Ephesians 6:18-20: The Nature of Prayer
- What is prayer?
- Must we pray?
- How is prayer possible?
- The mysteries of prayer
What is prayer? 17th century Anglican minister George Herbert has written a famous poem that multiplies the images of of the nature of prayer:
‘Prayer the church’s banquet, angel’s age,
God’s breath in man returning to his birth,
The soul in paraphrase, heart in pilgrimage,
The Christian plummet sounding heav’n and earth
Engine against th’ Almighty, sinner’s tow’r,
Reversed thunder, Christ-side-piercing spear,
The six-days world transposing in an hour,
A kind of tune, which all things hear and fear;
Softness, and peace, and joy, and love, and bliss,
Exalted manna, gladness of the best,
Heaven in ordinary, man well drest,
The milky way, the bird of Paradise,
Church-bells beyond the stars heard, the soul’s blood,
The land of spices; something understood.’

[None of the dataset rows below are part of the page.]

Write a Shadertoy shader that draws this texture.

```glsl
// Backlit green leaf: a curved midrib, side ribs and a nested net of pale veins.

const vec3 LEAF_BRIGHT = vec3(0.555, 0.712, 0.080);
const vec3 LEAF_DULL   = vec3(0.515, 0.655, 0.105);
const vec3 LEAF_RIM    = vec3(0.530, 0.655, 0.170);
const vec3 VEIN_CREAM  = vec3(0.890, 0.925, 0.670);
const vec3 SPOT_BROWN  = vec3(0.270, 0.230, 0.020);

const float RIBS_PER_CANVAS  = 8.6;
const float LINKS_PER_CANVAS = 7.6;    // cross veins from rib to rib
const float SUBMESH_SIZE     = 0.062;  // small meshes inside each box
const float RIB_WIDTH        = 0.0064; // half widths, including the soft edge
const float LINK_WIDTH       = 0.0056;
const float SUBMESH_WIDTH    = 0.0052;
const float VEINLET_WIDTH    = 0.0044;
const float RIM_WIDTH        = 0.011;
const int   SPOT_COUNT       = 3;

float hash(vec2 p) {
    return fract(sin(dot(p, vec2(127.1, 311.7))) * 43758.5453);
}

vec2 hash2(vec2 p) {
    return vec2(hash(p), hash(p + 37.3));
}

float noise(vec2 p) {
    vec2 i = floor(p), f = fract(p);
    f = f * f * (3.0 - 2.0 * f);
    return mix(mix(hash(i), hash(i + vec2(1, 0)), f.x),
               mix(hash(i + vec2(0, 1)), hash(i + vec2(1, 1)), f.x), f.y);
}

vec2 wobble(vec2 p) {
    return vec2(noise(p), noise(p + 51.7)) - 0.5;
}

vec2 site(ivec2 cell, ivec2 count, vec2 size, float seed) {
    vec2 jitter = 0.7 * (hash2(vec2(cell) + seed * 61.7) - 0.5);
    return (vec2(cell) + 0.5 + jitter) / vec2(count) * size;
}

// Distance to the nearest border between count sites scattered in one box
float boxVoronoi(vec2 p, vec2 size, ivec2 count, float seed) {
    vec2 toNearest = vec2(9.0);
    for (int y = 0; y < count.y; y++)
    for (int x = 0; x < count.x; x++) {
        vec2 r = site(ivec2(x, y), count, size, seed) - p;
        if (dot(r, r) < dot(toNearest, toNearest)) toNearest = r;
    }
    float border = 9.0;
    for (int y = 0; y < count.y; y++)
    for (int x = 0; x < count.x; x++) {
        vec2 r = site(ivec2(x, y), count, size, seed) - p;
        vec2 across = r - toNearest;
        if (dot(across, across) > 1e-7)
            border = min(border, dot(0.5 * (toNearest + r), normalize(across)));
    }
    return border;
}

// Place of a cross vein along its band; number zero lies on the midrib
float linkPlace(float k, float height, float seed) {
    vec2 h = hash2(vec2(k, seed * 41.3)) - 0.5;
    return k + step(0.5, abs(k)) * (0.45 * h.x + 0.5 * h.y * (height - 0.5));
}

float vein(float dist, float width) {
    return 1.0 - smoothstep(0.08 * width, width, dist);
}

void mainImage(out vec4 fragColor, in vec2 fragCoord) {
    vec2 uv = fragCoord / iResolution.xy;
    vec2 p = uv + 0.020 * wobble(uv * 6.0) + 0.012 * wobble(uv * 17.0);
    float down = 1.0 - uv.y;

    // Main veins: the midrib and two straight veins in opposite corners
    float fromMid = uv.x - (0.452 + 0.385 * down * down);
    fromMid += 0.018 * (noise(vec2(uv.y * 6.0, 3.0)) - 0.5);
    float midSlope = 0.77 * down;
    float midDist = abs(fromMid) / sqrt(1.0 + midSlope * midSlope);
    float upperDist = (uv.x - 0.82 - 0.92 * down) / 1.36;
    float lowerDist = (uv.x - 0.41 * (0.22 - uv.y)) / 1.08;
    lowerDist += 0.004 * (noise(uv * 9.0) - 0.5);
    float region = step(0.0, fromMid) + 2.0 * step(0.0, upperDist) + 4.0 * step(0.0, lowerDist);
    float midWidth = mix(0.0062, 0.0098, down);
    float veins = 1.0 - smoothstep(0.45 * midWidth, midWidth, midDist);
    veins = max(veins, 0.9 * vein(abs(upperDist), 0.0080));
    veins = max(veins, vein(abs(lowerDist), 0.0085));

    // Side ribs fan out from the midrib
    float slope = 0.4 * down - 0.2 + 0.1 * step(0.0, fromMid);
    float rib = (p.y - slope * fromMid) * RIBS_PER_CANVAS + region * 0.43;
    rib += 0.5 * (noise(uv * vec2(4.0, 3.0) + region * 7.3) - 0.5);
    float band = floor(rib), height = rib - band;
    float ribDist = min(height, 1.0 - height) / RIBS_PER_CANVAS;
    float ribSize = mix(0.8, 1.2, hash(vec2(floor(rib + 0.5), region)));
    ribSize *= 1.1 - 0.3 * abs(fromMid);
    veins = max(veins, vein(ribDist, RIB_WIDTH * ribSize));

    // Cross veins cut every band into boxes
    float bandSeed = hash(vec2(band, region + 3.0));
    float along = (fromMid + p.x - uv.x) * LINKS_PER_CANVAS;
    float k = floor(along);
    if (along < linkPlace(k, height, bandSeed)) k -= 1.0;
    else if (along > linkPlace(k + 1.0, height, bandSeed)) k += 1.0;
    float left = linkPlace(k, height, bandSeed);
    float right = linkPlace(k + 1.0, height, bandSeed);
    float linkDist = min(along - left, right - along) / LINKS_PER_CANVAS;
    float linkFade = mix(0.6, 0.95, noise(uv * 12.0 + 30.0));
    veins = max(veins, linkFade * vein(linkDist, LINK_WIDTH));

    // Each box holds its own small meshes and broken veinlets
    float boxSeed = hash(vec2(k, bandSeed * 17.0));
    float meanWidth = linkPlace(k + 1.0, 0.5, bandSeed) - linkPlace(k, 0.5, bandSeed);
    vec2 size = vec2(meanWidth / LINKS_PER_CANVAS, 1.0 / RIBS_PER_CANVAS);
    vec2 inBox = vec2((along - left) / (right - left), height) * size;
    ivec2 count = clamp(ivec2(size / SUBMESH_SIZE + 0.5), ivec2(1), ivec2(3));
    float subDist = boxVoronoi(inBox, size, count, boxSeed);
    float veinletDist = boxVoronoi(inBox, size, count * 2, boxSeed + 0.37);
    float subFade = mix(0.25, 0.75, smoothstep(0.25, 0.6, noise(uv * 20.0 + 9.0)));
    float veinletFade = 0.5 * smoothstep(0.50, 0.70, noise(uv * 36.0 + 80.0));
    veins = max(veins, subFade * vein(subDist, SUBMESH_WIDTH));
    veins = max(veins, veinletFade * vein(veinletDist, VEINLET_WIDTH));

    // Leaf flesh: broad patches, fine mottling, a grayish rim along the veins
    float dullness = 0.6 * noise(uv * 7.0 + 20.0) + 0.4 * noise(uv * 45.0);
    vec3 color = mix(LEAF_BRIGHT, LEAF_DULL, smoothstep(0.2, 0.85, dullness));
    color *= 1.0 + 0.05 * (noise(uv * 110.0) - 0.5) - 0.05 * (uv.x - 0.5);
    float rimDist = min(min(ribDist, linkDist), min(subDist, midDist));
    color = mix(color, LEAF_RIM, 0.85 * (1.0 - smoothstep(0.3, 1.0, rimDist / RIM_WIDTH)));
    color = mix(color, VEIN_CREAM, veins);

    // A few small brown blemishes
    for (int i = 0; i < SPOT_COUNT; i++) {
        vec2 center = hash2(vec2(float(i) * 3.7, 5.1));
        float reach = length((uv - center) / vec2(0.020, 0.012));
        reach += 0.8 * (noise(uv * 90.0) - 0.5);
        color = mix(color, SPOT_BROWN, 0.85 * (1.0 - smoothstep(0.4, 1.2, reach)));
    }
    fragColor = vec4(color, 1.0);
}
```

To explain what prayer is is a lot harder than knowing what it is. Prayer is as natural as breathing for the born again believer. But as with all things, we get confused, we pick up bad habits, we forget, and we need to be reminded of first things. Prayer can sometimes be like our ability to walk. When someone has had a terrible accident and sustains severe brain injury, many have also had to relearn how to walk. It is often this way for the Christian and prayer. Our early Christian lives are full of the natural ability to pray, but then we hit a wall, we backslide, we have our faith challenged, we get caught up in false teaching and bad forms of prayer, and all of a sudden we need to relearn the basics. So as we continue thinking about the part of prayer in spiritual warfare we want to revisit the nature of prayer. What is prayer? Must we pray? How is it possible? and some of the confusing mysteries of prayer are our reintroduction to prayer in this message.